The attack took place about 10:20 p.m. Thursday shortly after doors opened for the sale. The store had brought out a crate of discounted Xbox video game players, and a crowd had formed to wait for the unwrapping. The woman began spraying people in order to get an advantage. Did she really get an advantage? No one seems to know if she ended up with an Xbox after all and it is unlikely she could use it in jail when she most likely will be charged with 20 counts of assault.
In a quite serious Black Friday event, a robber shot a shopper who refused to give up his purchases outside a San Leandro, Calif., Wal-Mart store, leaving the victim hospitalized in critical but stable condition. What ever happened to the rule, if a robber approaches you, give him whatever he wants or you could end up dead? Is dying worth anything that Wal-Mart could possibly have?
Back in the simple 1970’s and 80’s when people were nice and polite and seemingly not crazy shoppers, I stood in a black Friday line a few times waiting for department stores to open at a normal time (9 am) for a couple of requested items on my children’s Santa list. One year I stood patiently in line for an unattractive doll with its own unique name and birth certificate.
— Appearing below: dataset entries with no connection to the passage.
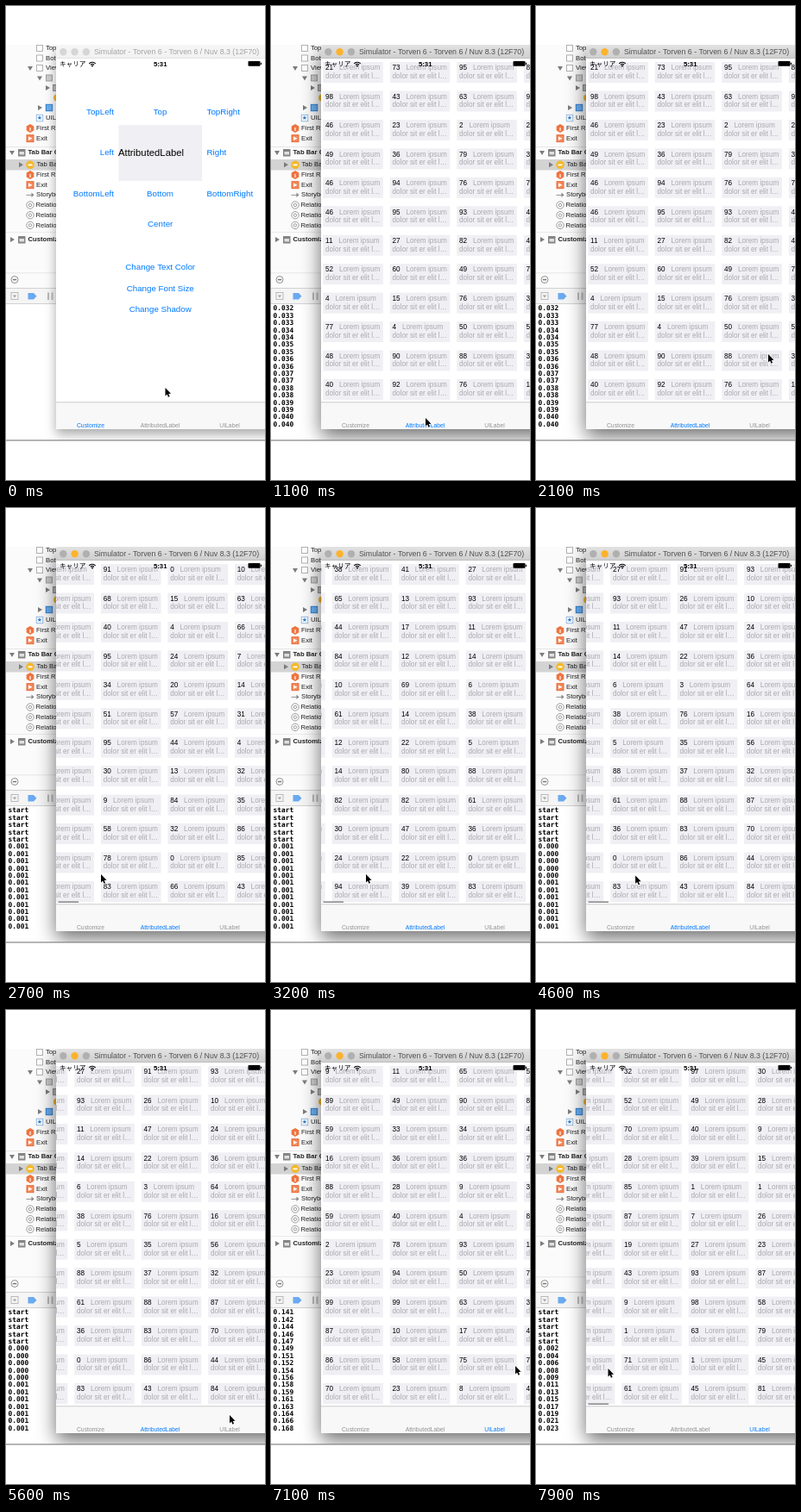
Recreate the animation shown at these times as an HTML page with a canvas. Size 300 by 550 pixels, loop 8000 ms.

```html
<!DOCTYPE html>
<html lang="en">
<head>
<meta charset="utf-8">
<title>Label speed demo</title>
<style>
html, body { margin: 0; width: 100%; height: 100%; overflow: hidden; background: #fff; }
canvas { display: block; width: 300px; height: 550px; }
</style>
</head>
<body>
<canvas id="stage"></canvas>
<script>
const LOOP = 8000, STEP = 100, DECAY = 2.09;
const PITCH = 77.5, ROW = 33.45, ROWS = 12;
const SANS = '"Liberation Sans", Arial, sans-serif';
const MONO = '"DejaVu Sans Mono", monospace';
const CJK = '"Noto Sans CJK JP", "Noto Sans CJK", sans-serif';
const BLUE = '#007aff', CARD = '#efeff4', FAINT = '#a9a9ae';

const canvas = document.getElementById('stage');
const dpr = window.devicePixelRatio || 1;
canvas.width = 300 * dpr;
canvas.height = 550 * dpr;
const g = canvas.getContext('2d');
g.scale(dpr, dpr);
g.textBaseline = 'middle';

const ease = p => p * p * (3 - 2 * p);
const clamp = p => Math.max(0, Math.min(1, p));
const repeat = (n, f) => Array.from({ length: n }, (_, i) => f(i));

function text(s, x, y, size, color, align = 'left', weight = '', family = SANS) {
  g.font = `${weight} ${size}px ${family}`;
  g.textAlign = align;
  g.fillStyle = color;
  g.fillText(s, x, y);
}

function rect(x, y, w, h, color) {
  g.fillStyle = color;
  g.fillRect(x, y, w, h);
}

function round(x, y, w, h, radius, color) {
  g.fillStyle = color;
  g.beginPath();
  g.roundRect(x, y, w, h, radius);
  g.fill();
}

function dot(x, y, r, color) {
  g.fillStyle = color;
  g.beginPath();
  g.arc(x, y, r, 0, Math.PI * 2);
  g.fill();
}

function ring(x, y, r, color) {
  g.strokeStyle = color;
  g.lineWidth = 0.8;
  g.beginPath();
  g.arc(x, y, r, 0, Math.PI * 2);
  g.stroke();
}

function box(x, y, s, color, fill) {
  if (fill) rect(x - s / 2, y - s / 2, s, s, fill);
  g.strokeStyle = color;
  g.lineWidth = 0.9;
  g.strokeRect(x - s / 2, y - s / 2, s, s);
}

function poly(points, color) {
  g.fillStyle = color;
  g.beginPath();
  points.forEach(([x, y]) => g.lineTo(x, y));
  g.closePath();
  g.fill();
}

function hexagon(x, y, r, color) {
  poly(repeat(6, i => {
    const a = (i + 0.5) * Math.PI / 3;
    return [x + r * Math.cos(a), y + r * Math.sin(a)];
  }), color);
}

function twisty(x, y, open) {
  poly(open ? [[x - 3, y - 2], [x + 3, y - 2], [x, y + 3]]
            : [[x - 2, y - 3], [x + 3, y], [x - 2, y + 3]], '#7c7c7c');
}

// Cursor rests and moves: start, end, x, y; a fling speeds up until release
const moves = [
  { from: 0, to: 0, x: 184.5, y: 443 },
  { from: 200, to: 700, x: 179, y: 478 },
  { from: 1100, to: 1900, x: 269, y: 404 },
  { from: 2250, to: 2530, x: 110, y: 425, fling: true },
  { from: 4500, to: 5400, x: 259, y: 470 },
  { from: 6100, to: 6900, x: 283, y: 413 },
  { from: 7250, to: 7550, x: 83.5, y: 416, fling: true }
];

function cursorAt(t) {
  let { x, y } = moves[0];
  for (const m of moves.slice(1)) {
    const p = clamp((t - m.from) / (m.to - m.from));
    const e = m.fling ? p * p : ease(p);
    x += (m.x - x) * e;
    y += (m.y - y) * e;
  }
  return [x, y];
}

// Finger drag followed by an exponential glide
function scrollAt(t, start, end, drag, glide) {
  if (t < end) return drag * clamp((t - start) / (end - start)) ** 2;
  return drag + glide * (1 - Math.exp(-DECAY * (t - end) / 1000));
}

function sidebar() {
  rect(0, 45, 300, 459, '#fbfbfb');
  rect(0, 178, 58, 12.5, '#d3d3d3');
  rect(0, 163, 58, 0.7, '#dedede');
  rect(0, 262, 58, 0.7, '#e6e6e6');
  const label = (s, x, y, weight) => text(s, x, y, 7.7, '#222', 'left', weight);

  ['Top', 'Bott', 'View'].forEach((s, i) => {
    const y = 49 + i * 11.5;
    box(39, y, 7, '#aaa', '#fff');
    label(s, 46, y);
  });
  twisty(28, 72, true);
  twisty(39, 83.5, true);
  box(50, 83.5, 7, '#999', '#ccc');
  twisty(48, 95, false);
  box(58, 95, 7, '#888', '#bbb');
  dot(59, 106.5, 4, '#f5b82a');
  twisty(39, 118, false);
  box(50, 118, 7.5, '#2374c6', '#69aef0');
  box(39, 130, 7.5, '#8db7df', '#fff');
  text('★', 39, 130, 7, '#2f7fd0', 'center', '', '"DejaVu Sans", sans-serif');
  label('UILab', 46, 130);

  [142, 196].forEach(y => {
    hexagon(28, y, 5, '#ef7440');
    rect(27, y - 1, 2, 4, '#f9c7ae');
    label('First Re', 35, y);
    const exit = y + 11.7;
    box(28, exit, 8, '#e8622c', '#f28a5c');
    poly([[26, exit - 2.3], [30.5, exit], [26, exit + 2.3]], '#fff');
    label('Exit', 35, exit);
  });

  [[170, 'Tab Bar C', true], [271, 'Customize', false]].forEach(([y, s, open]) => {
    twisty(7, y, open);
    rect(14, y - 4, 8.5, 8.5, '#858585');
    rect(15.5, y - 1, 5.5, 3.5, '#e0e0e0');
    label(s, 25.5, y, 'bold');
  });
  twisty(17, 184.3, false);
  dot(28, 184.3, 4.8, '#f5b82a');
  rect(25.5, 183.5, 5, 1.8, '#fff');
  label('Tab Bar', 35.5, 184.3);

  rect(23.5, 218.9, 8, 0.9, '#888');
  poly([[29.5, 216.5], [32.5, 219.3], [29.5, 222]], '#888');
  label('Storybo', 35, 219.3);
  repeat(3, i => 231 + i * 11.7).forEach(y => {
    ring(28, y, 4.2, '#888');
    ring(28, y, 1.7, '#888');
    label('Relation', 34.5, y);
  });

  rect(0, 309.5, 58, 0.7, '#ddd');
  ring(10, 317.5, 4, '#777');
  rect(7.8, 316.8, 4.4, 1.5, '#777');
  rect(0, 327, 58, 18.5, '#f5f5f5');
  rect(0, 327, 58, 0.8, '#c8c8c8');
  rect(0, 345, 58, 0.8, '#c8c8c8');
  box(10, 336.5, 8, '#b4b4b4');
  poly([[7.8, 335.5], [12.2, 335.5], [10, 338.5]], '#a5a5a5');
  poly([[25.5, 333], [32, 333], [35.5, 336.7], [32, 340.5], [25.5, 340.5]], '#6aaaf0');
  rect(48, 332.5, 2, 8.5, '#b8b8b8');
  rect(52.5, 332.5, 2, 8.5, '#b8b8b8');
  rect(0, 346, 300, 158, '#fff');
}

const secs = ms => (ms / 1000).toFixed(3);

// A full table load, or the newest column while scrolling
function logLines(tab, offset) {
  if (!tab) return [];
  const fast = tab === 1;
  const last = Math.floor((offset + 239) / PITCH);
  if (last <= 3) {
    return repeat(17, i => secs(fast ? 32 + Math.ceil(i / 2) : Math.floor(141 + 1.71 * i)));
  }
  const zeros = last % 4 ? 0 : 5;
  return repeat(5, () => 'start').concat(
    repeat(ROWS, i => secs(fast ? +(i >= zeros) : Math.round(1.88 * (i + 1)))));
}

function windowFrame(active) {
  g.save();
  g.beginPath();
  g.rect(0, 45, 300, 459);
  g.clip();
  g.shadowColor = active ? 'rgba(0,0,0,.58)' : 'rgba(0,0,0,.34)';
  g.shadowBlur = (active ? 22 : 13) * dpr;
  g.shadowOffsetY = (active ? 8 : 6) * dpr;
  round(58, 45, 270, 446, [4, 0, 0, 0], '#fff');
  g.shadowColor = 'transparent';
  const bar = g.createLinearGradient(0, 45, 0, 61);
  bar.addColorStop(0, active ? '#e2e2e2' : '#f6f6f6');
  bar.addColorStop(1, active ? '#cecece' : '#f1f1f1');
  round(58, 45, 270, 16, [4, 0, 0, 0], bar);
  rect(58, 60.4, 242, 0.6, active ? '#b5b5b5' : '#dcdcdc');
  repeat(3, i => dot(66.3 + i * 13.3, 53.2, 4.2, !active ? '#d6d6d6' : i === 1 ? '#fdb32c' : '#b0b0b0'));
  text('Simulator - Torven 6 - Torven 6 / Nuv 8.3 (12F70)', 102, 53.4, 8.8, active ? '#505050' : '#a4a4a4');
  g.restore();
}

function customize() {
  const link = (s, x, y, align) => text(s, x, y, 9.75, BLUE, align);
  rect(130.5, 138, 96.5, 65, CARD);
  text('AttributedLabel', 130, 171, 11.3, '#000');
  ['Top', '', 'Bottom'].forEach((s, i) => {
    const y = 123.5 + i * 47.3;
    link(s + 'Left', 125, y, 'right');
    if (s) link(s, 178.5, y, 'center');
    link(s + 'Right', 232.5, y, 'left');
  });
  link('Center', 178.7, 253, 'center');
  ['Text Color', 'Font Size', 'Shadow'].forEach((s, i) =>
    link('Change ' + s, 178.7, 303.3 + i * 24.6, 'center'));
}

function cellNumber(tab, col, row) {
  const v = Math.sin(tab * 37.719 + col * 12.9898 + row * 78.233) * 43758.5453;
  return Math.floor((v - Math.floor(v)) * 100);
}

function tableView(tab, offset) {
  const first = Math.max(0, Math.floor(offset / PITCH));
  for (let col = first; col < first + 5; col++) {
    const x = 63 + col * PITCH - offset;
    for (let row = 0; row < ROWS; row++) {
      const y = 72 + row * ROW;
      const lead = cellNumber(tab, col, row) + '   ';
      rect(x - 2.7, y - 7, 69.5, 24, CARD);
      text(lead, x, y, 8.2, '#000');
      text('Lorem ipsum', x + g.measureText(lead).width, y, 8.2, FAINT);
      text('dolor sit er elit l…', x, y + 9.7, 8.2, FAINT);
    }
  }
}

function statusBar() {
  text('キャリア', 62, 67.2, 7.6, '#000', 'left', '', CJK);
  g.strokeStyle = '#000';
  g.lineWidth = 1.1;
  [2.6, 4.8].forEach(r => {
    g.beginPath();
    g.arc(100, 70, r, -Math.PI * 0.78, -Math.PI * 0.22);
    g.stroke();
  });
  dot(100, 69.4, 1, '#000');
  text('5:31', 178.7, 67.5, 7.8, '#000', 'center', 'bold');
  round(280.5, 64, 14, 5.8, 1, '#000');
  rect(295, 65.8, 1, 2.2, '#000');
}

function tabBar(tab) {
  rect(58, 459.5, 242, 31.5, '#f8f8f8');
  rect(58, 459.5, 242, 0.7, '#b8b8b8');
  ['Customize', 'AttributedLabel', 'UILabel'].forEach((s, i) =>
    text(s, 98 + i * 80.5, 487.3, 6.8, i === tab ? BLUE : '#929292', 'center'));
}

function pointer(x, y) {
  const shape = [[0, 0], [0, 9.4], [2.1, 7.5], [3.5, 10.8], [5.1, 10.1], [3.7, 6.9], [6.5, 6.7]];
  g.save();
  g.translate(x, y);
  poly(shape, '#000');
  g.strokeStyle = '#fff';
  g.lineWidth = 1.5;
  g.stroke();
  poly(shape, '#000');
  g.restore();
}

function draw(t) {
  const tab = t < 1000 ? 0 : t < 6000 ? 1 : 2;
  const offset = tab === 1 ? scrollAt(t, 2250, 2530, 159, 598)
    : tab === 2 ? scrollAt(t, 7250, 7550, 199, 587) : 0;
  rect(0, 0, 300, 550, '#fff');
  sidebar();
  logLines(tab, offset).forEach((s, i) =>
    text(s, 2.5, 351.4 + i * 8.39, 7.9, '#000', 'left', 'bold', MONO));
  windowFrame(t >= 700);

  g.save();
  g.beginPath();
  g.rect(58, 61, 242, 430);
  g.clip();
  if (tab) tableView(tab, offset);
  else customize();
  if (offset > 0) {
    g.globalAlpha = tab === 1 ? clamp((5300 - t) / 300) : 1;
    rect(60.5, 456.4, 23.5, 1.6, '#8c8c8f');
    g.globalAlpha = 1;
  }
  statusBar();
  tabBar(tab);
  g.restore();

  rect(0, 503.5, 300, 1, '#6c6c6c');
  pointer(...cursorAt(t));
}

const began = performance.now();
function tick() {
  const t = (performance.now() - began) % LOOP;
  draw(Math.floor(t / STEP) * STEP);
  requestAnimationFrame(tick);
}
tick();
</script>
</body>
</html>
```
It was called a Cabbage Patch Kid and it was the only thing my daughter had on her wish list. The dolls were in short supply and moms everywhere were on the hunt but I never saw a fight, or a push or an unkind word in my search. I ended up driving an hour away from my home to a friend’s Ace Hardware where he had three of the dolls and saved one for me. He said no one really thought of Ace as a place to purchase dolls and they had been on the shelf for a few days. I think he thought I was a little crazy for going on and on and thanking him profusely.
Another Black Friday moment had me standing in line at Sears for $2 plastic Star Wars figures (of course they are worth a lot now) to complete a Star Wars set complete with a carrying case. My son never asked for a lot for Christmas and it was my mission to find Darth Vader and some of the harder to find figures. Once again it was mostly moms shopping and we were all standing around a huge bin of Star Wars charactersshouting out the names of the characters we found to other moms in need of certain characters to complete a set. We were all helping each other and I walked away with a complete set, as did others. We were laughing, joking and actually having fun. No pushing, shoving, grabbing, pepper spraying or shooting. Not an ugly American consumer in the bunch–evidently a much kinder and gentler crowd and time. Ah, sometimes the good old days–are good.
(Amazingly I found a Cabbage Patch Kid here; http://amzn.to/Yuq7C4 It is the 30 yr. celebration doll that is similar to the one I stood in line for. I think I’ll get for my 38 yr. old daughter as a memory. I am an Amazon affiliate so anything you purchase through this link will net me a small commission.)
Filed under buzz, current news, hot topics, opinion
Tagged as Ace Hardware, blackfriday, Cabbage Patch Kid, Los Angeles, star wars figures, Waffle iron, Wal-Mart, Walmart, Xbox